How ACO’s Are Transforming Healthcare

ACO Changing Healthcare

In the environment of healthcare, regardless of the nation or region, concentrated team efforts to provide higher quality patient care are always better than institutions trying to do everything on their own. Organizations and other institutions of healthcare that voluntarily come together in order to provide coordinated, high quality care efforts to their patients are, today, known as accountable care organizations, or ACO’s. “ACO has become the three-letter health acronym of the year, if not the decade.”— Steve Lieberman, a visiting scholar at the Engelberg Center for Health Care Reform

ACO’s have been becoming a widely notorious and popularized thing, and the term itself became, not surprisingly, extremely widespread throughout 2011, when the idea itself only took up about seven pages of the huge Affordable Care Act. As the infancy phase of this collective care strategy begins to distance itself, its young and middle childhood is starting to build the foundation on which the rest of its longevity will rest. As mentioned in said healthcare bill, the primary duties of ACO’s include managing the care needs of a minimum of five thousand healthcare beneficiaries for a minimum of three years. It primarily functions in that it “brings together the different component parts of care for the patient – primary care, specialists, hospitals, home health care, etc. – and ensure that all of the parts work well together,” according to
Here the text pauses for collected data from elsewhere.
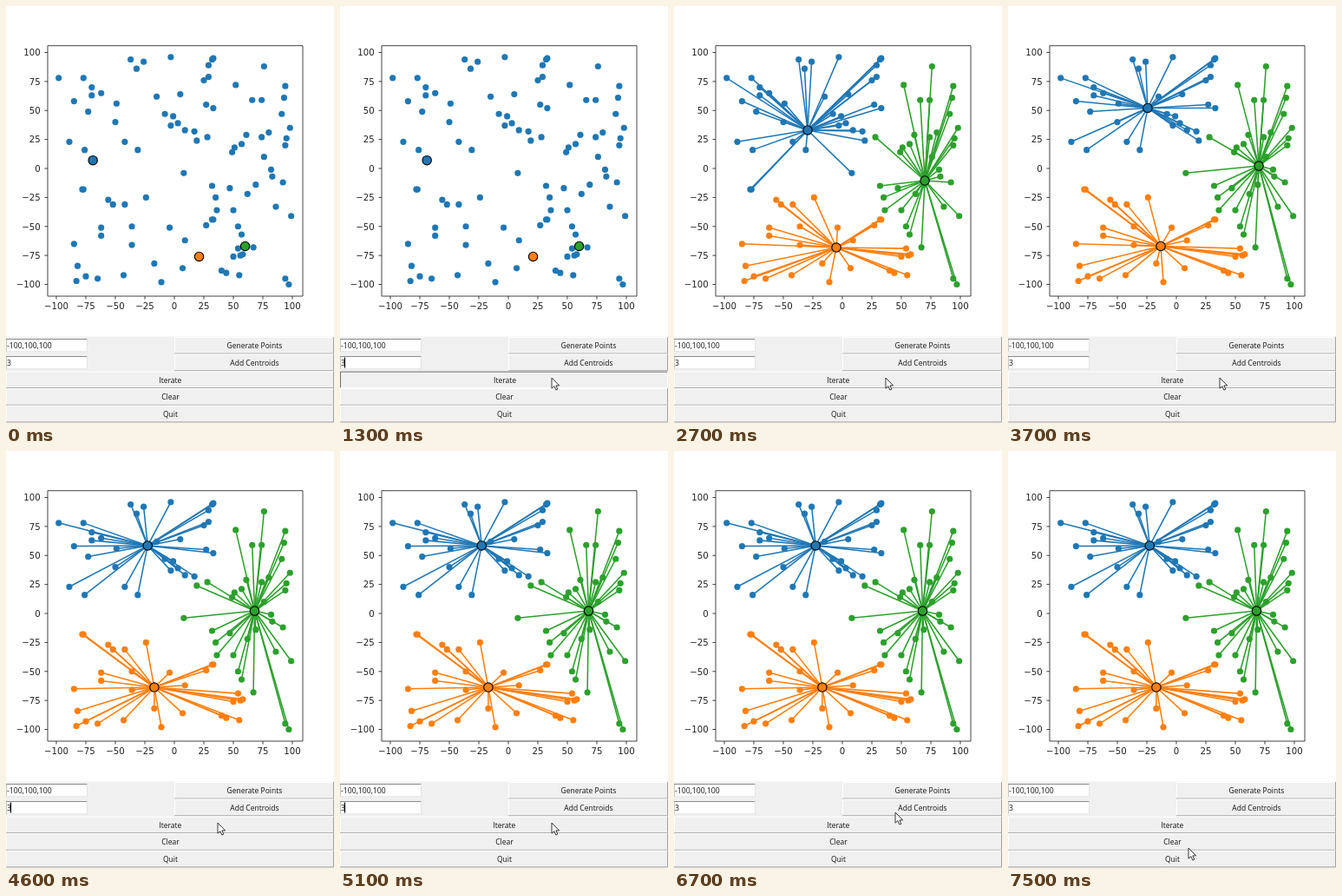
Animation of 378 by 480 pixels, one loop 7600 ms. Source, as an HTML page:

```html
<!DOCTYPE html>
<html lang="en">
<head>
<meta charset="utf-8">
<title>K-means demo</title>
<style>
  html, body { margin: 0; width: 100%; height: 100%; overflow: hidden; background: #fff; }
  svg { display: block; width: 378px; height: 480px; }
  .tick { font: 10.2px "DejaVu Sans", sans-serif; fill: #222; }
  .ui { font: 8.5px "Open Sans", "Noto Sans", sans-serif; fill: #111; }
  .entry { font-size: 8.7px; }
</style>
</head>
<body>
<svg id="stage" viewBox="0 0 378 480"></svg>
<script>
const LOOP = 7600, STEP = 100;
const COLORS = ['#1f77b4', '#ff7f0e', '#2ca02c'];
const stage = document.getElementById('stage');

const upperLeft = [
  [-98,78],[-77,78],[-37,94],[-26,92],[-32,86],[-3,96],[-70,70],[-70,63],[-62,65],[-85,58],[-73,49],
  [-49,56],[-50,40],[-15,62],[5,64],[-8,47],[-1,45],[-3,37],[3,39],[9,33],[17,32],[19,24],
  [-89,23],[-76,16],[-42,23],[-31,16],[25,76],[29,79],[29,89],[32,94],[33,95],[27,55],[33,52]
];
const right = [
  [28,27],[76,88],[52,72],[66,59],[74,59],[94,71],[93,61],[91,47],[98,35],[95,26],[94,20],[80,31],
  [74,27],[61,29],[57,21],[51,18],[49,14],[76,10],[82,-1],[83,-7],[92,-12],[69,-14],[62,-22],[47,-17],
  [32,-15],[35,-25],[36,-36],[50,-36],[86,-33],[99,-41],[54,-50],[57,-57],[67,-68],[94,-95],[97,-100],[8,-4]
];
const lowerLeft = [
  [-78,-18],[-77,-18],[-56,-27],[-52,-31],[-42,-31],[-24,-25],[-62,-51],[-62,-58],[-85,-65],[-36,-50],
  [-36,-66],[-4,-51],[9,-62],[27,-49],[32,-44],[33,-44],[-82,-84],[-83,-97],[-75,-93],[-65,-95],[-43,-92],
  [-17,-82],[-11,-98],[7,-86],[54,-69],[50,-76],[56,-75],[58,-74],[40,-88],[44,-90],[55,-92]
];
const points = [...upperLeft, ...right, ...lowerLeft];

// Centroids (blue, orange, green) and the moment each iteration is drawn
const iterations = [
  { at: 0,    centroids: [[-69, 7], [21, -76], [60, -67]] },
  { at: 1700, centroids: [[-29.4, 33], [-5.1, -68.2], [69.9, -10.5]] },
  { at: 3300, centroids: [[-24.3, 52.1], [-13.2, -67], [69.9, 2.2]] },
  { at: 4500, centroids: [[-22.6, 58.5], [-17, -63.7], [68, 2.2]] }
];
const presses = [[1200, 1700], [2900, 3300], [4100, 4500], [5500, 5800]];
const cursorPath = [
  [900, 262, 459], [1200, 244, 428], [6500, 244, 428], [6900, 266, 404], [7400, 210, 455], [7500, 208, 457]
];

function add(parent, tag, attrs, text) {
  const el = document.createElementNS('http://www.w3.org/2000/svg', tag);
  for (const key in attrs) el.setAttribute(key, attrs[key]);
  if (text !== undefined) el.textContent = text;
  parent.append(el);
  return el;
}
const group = (parent = stage) => add(parent, 'g', {});
const rect = (parent, x, y, width, height, fill) => add(parent, 'rect', { x, y, width, height, fill });
const line = (parent, d, stroke, width = 1) =>
  add(parent, 'path', { d, stroke, 'stroke-width': width, fill: 'none' });
const show = (el, on) => el.setAttribute('visibility', on ? 'visible' : 'hidden');

const plotX = x => 194 + x * 1.36;
const plotY = y => 187 - y * 1.335;

function drawAxes() {
  for (let v = -100; v <= 100; v += 25) {
    const x = plotX(v), y = plotY(v), label = String(v).replace('-', '\u2212');
    line(stage, `M${x} 334v3.6M48 ${y}h-3.6`, '#222', 0.85);
    add(stage, 'text', { x, y: 349, class: 'tick', 'text-anchor': 'middle' }, label);
    add(stage, 'text', { x: 39.8, y: y + 3.8, class: 'tick', 'text-anchor': 'end' }, label);
  }
  line(stage, 'M48 45.7H342V334H48Z', '#222', 0.85);
}

function nearest([x, y], centroids) {
  const dist = centroids.map(([cx, cy]) => Math.hypot(x - cx, y - cy));
  return dist.indexOf(Math.min(...dist));
}

function drawIteration({ centroids }, index) {
  const g = group();
  for (const p of points) {
    const k = index ? nearest(p, centroids) : 0;
    const cx = plotX(p[0]), cy = plotY(p[1]);
    if (index) {
      const [mx, my] = centroids[k];
      line(g, `M${cx} ${cy}L${plotX(mx)} ${plotY(my)}`, COLORS[k], 1.55);
    }
    add(g, 'circle', { cx, cy, r: 3.6, fill: COLORS[k] });
  }
  centroids.forEach(([x, y], k) => add(g, 'circle', {
    cx: plotX(x), cy: plotY(y), r: 5.2, fill: COLORS[k], stroke: '#000', 'stroke-width': 1.1
  }));
  return g;
}

function drawButton(x, y, label, sunken = false) {
  const g = group(), w = 378 - x, h = 19.6, shift = sunken ? 0.6 : 0;
  rect(g, x, y, w, h, '#f0f0f0');
  const topLeft = `M${x + 0.5} ${y + h}V${y + 0.5}H378`;
  const bottomRight = `M${x} ${y + h - 0.5}H377.5V${y}`;
  line(g, topLeft, sunken ? '#6c6c6c' : '#fff');
  line(g, bottomRight, sunken ? '#fff' : '#a0a0a0');
  add(g, 'text', { x: x + w / 2 + 0.4 + shift, y: y + 12.9 + shift, class: 'ui', 'text-anchor': 'middle' }, label);
  return g;
}

function drawEntry(y, text) {
  rect(stage, 0, y, 94, 15, '#fff');
  line(stage, `M0 ${y + 0.5}H94`, '#8c8c8c');
  line(stage, `M0.3 ${y}v15`, '#8c8c8c', 0.6);
  line(stage, `M93.5 ${y}v15M0 ${y + 14.7}H94`, '#dedede', 0.8);
  add(stage, 'text', { x: 1, y: y + 11, class: 'ui entry' }, text);
}

drawAxes();
const plots = iterations.map(drawIteration);

rect(stage, 0, 380.5, 378, 99.5, '#f0f0f0');
drawEntry(383, '-100,100,100');
drawEntry(403, '3');
drawButton(194, 381, 'Generate Points');
drawButton(194, 400.7, 'Add Centroids');
drawButton(0, 420.6, 'Iterate');
const pressedButton = drawButton(0, 420.6, 'Iterate', true);
drawButton(0, 440.2, 'Clear');
drawButton(0, 459.8, 'Quit');
const caret = rect(stage, 5, 404.5, 1.1, 12, '#000');
const cursor = add(stage, 'path', {
  d: 'M0 0V12.2L2.9 9.6L4.9 14L6.8 13.1L4.9 8.9H8.7Z',
  fill: '#fff', stroke: '#222', 'stroke-width': 0.9, 'stroke-linejoin': 'round'
});

function cursorAt(t) {
  const i = cursorPath.findIndex(key => key[0] > t);
  if (i < 0) return cursorPath[cursorPath.length - 1].slice(1);
  const [t0, x0, y0] = cursorPath[i - 1], [t1, x1, y1] = cursorPath[i];
  const u = (t - t0) / (t1 - t0), e = u * u * (3 - 2 * u);
  return [x0 + (x1 - x0) * e, y0 + (y1 - y0) * e];
}

// The caret blinks with a 957 ms period, visible for the first 637 ms
const caretOn = t => t >= 1101 && (t - 1101) % 957 < 637;

function render(time) {
  const t = Math.floor((time % LOOP) / STEP) * STEP;
  const current = iterations.filter(it => it.at <= t).length - 1;
  plots.forEach((g, i) => show(g, i === current));
  show(pressedButton, presses.some(([down, up]) => t >= down && t < up));
  show(caret, caretOn(t));
  const visible = t >= cursorPath[0][0];
  show(cursor, visible);
  if (visible) cursor.setAttribute('transform', `translate(${cursorAt(t)})`);
}

const start = performance.now();
function tick() {
  render(performance.now() - start);
  requestAnimationFrame(tick);
}
tick();
</script>
</body>
</html>
```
Read More: Features to look out for in an EHR 

One of the aims and overall goals that ACO’s are attempting to achieve is the localization and centralization of healthcare for patients. One of the noticeable issues our healthcare system faces today is quite the opposite: people are getting their care separately and in chunks, having to assemble their own services themselves instead of already being provided the full package in a more direct way. In order for the latter to become a reality, though, ACO’s have got to prove their working abilities. They need to illustrate that their services do indeed work better and cost less in order to persuade paying patients to subscribe to them.

Another larger and big-picture-contributing solution that ACO’s provide, a large reason as to why they were included in the bill in the first place, is the money-saving benefits. The current generation is going to severely feel the hard-hitting effects that this nation’s high healthcare costs are going to freely and without-care administer, and if this doesn’t call for healthcare transformation, I don’t know what does. With the combination of efforts and financial resources that ACO’s offer, there’s more room for savings, as long as quality targets are met. Of course, this strategy isn’t perfect, and there is the risk of some providers losing money because of the multifaceted, yet singular approach ACO’s take. If one department is doing well whilst the others are not for whatever that reason may be, the department doing well is going to be keeping the largest portion of the savings. It’s not an overly complicated concept by any means, and, perhaps, its simplicity has more to offer than other healthcare solutions have in the past.

Then there’s the question of how ACO’s would primarily receive the money they need that would constitute said portion of savings. America’s Medicare possesses the traditional fee-for-service payment system, which consists of patients paying a certain sum of money, with or without the help of health insurance, in order to cover the cost of the healthcare service they received. This, in turn, means that doctors and hospitals get paid more when they have to administer more services to the patient, which, as another result, drives up costs. ACO’s would not rid of fee-for-service per say, but give healthcare providers more motive to offer their patients more savings by offering bonuses when providers lower their costs whilst simultaneously keeping quality at the highest it can be. Because ACO’s are a method of population health management, they work best when they aim for disease prevention, maintaining healthy populations, treating patients with chronic illnesses carefully, and, generally, keeping people out of the hospital altogether. By successfully managing such tasks, ACO’s would receive the most amount of money at the least expense.

The idea of centralized healthcare efforts that aim to reduce costs, increase quality of care, and save the government money will, most likely, seem appetizing to most at face-value, most especially here in the United States, a nation that is desperately screaming for healthcare reforms and system substitutions. However, just like everything else, ACO’s are not a flawless idea. Our nation’s healthcare system has a tendency to rapidly and, sometimes blindly, move towards new ideas without working out the kinks and other possible outcomes they may have. “There is always a risk that these ACO’s will be formed with the aim of exercising market power which could offset the savings from Medicare, resulting in increased healthcare costs”

Read More: Top 15 EHR Vendors of 2019

At its current state, the U.S. cannot afford to have a conundrum of a healthcare bill, and although ACO’s are still young in the game, the time needed to fully see how they perform, with either the current or a future liberal administration, will be expended.

It’s easy to micromanage and worry about what could go wrong with ACO’s, but in reality, no matter the outcomes they continue to give us, they’re still an enormous trend with enormous expectations. There’s really no need to worry too much at all because doing so would be like worrying about not being able to make extra money on the next paycheck that you know is going to completely cover the costs of this month’s bills and other expenses; it’s not really a necessary worry. The United States’ healthcare system needs as much reform and change as it can be possibly get, and, as of now, it seems as though ACO’s are, if not a permanent solution, a running-start to the endeavor itself.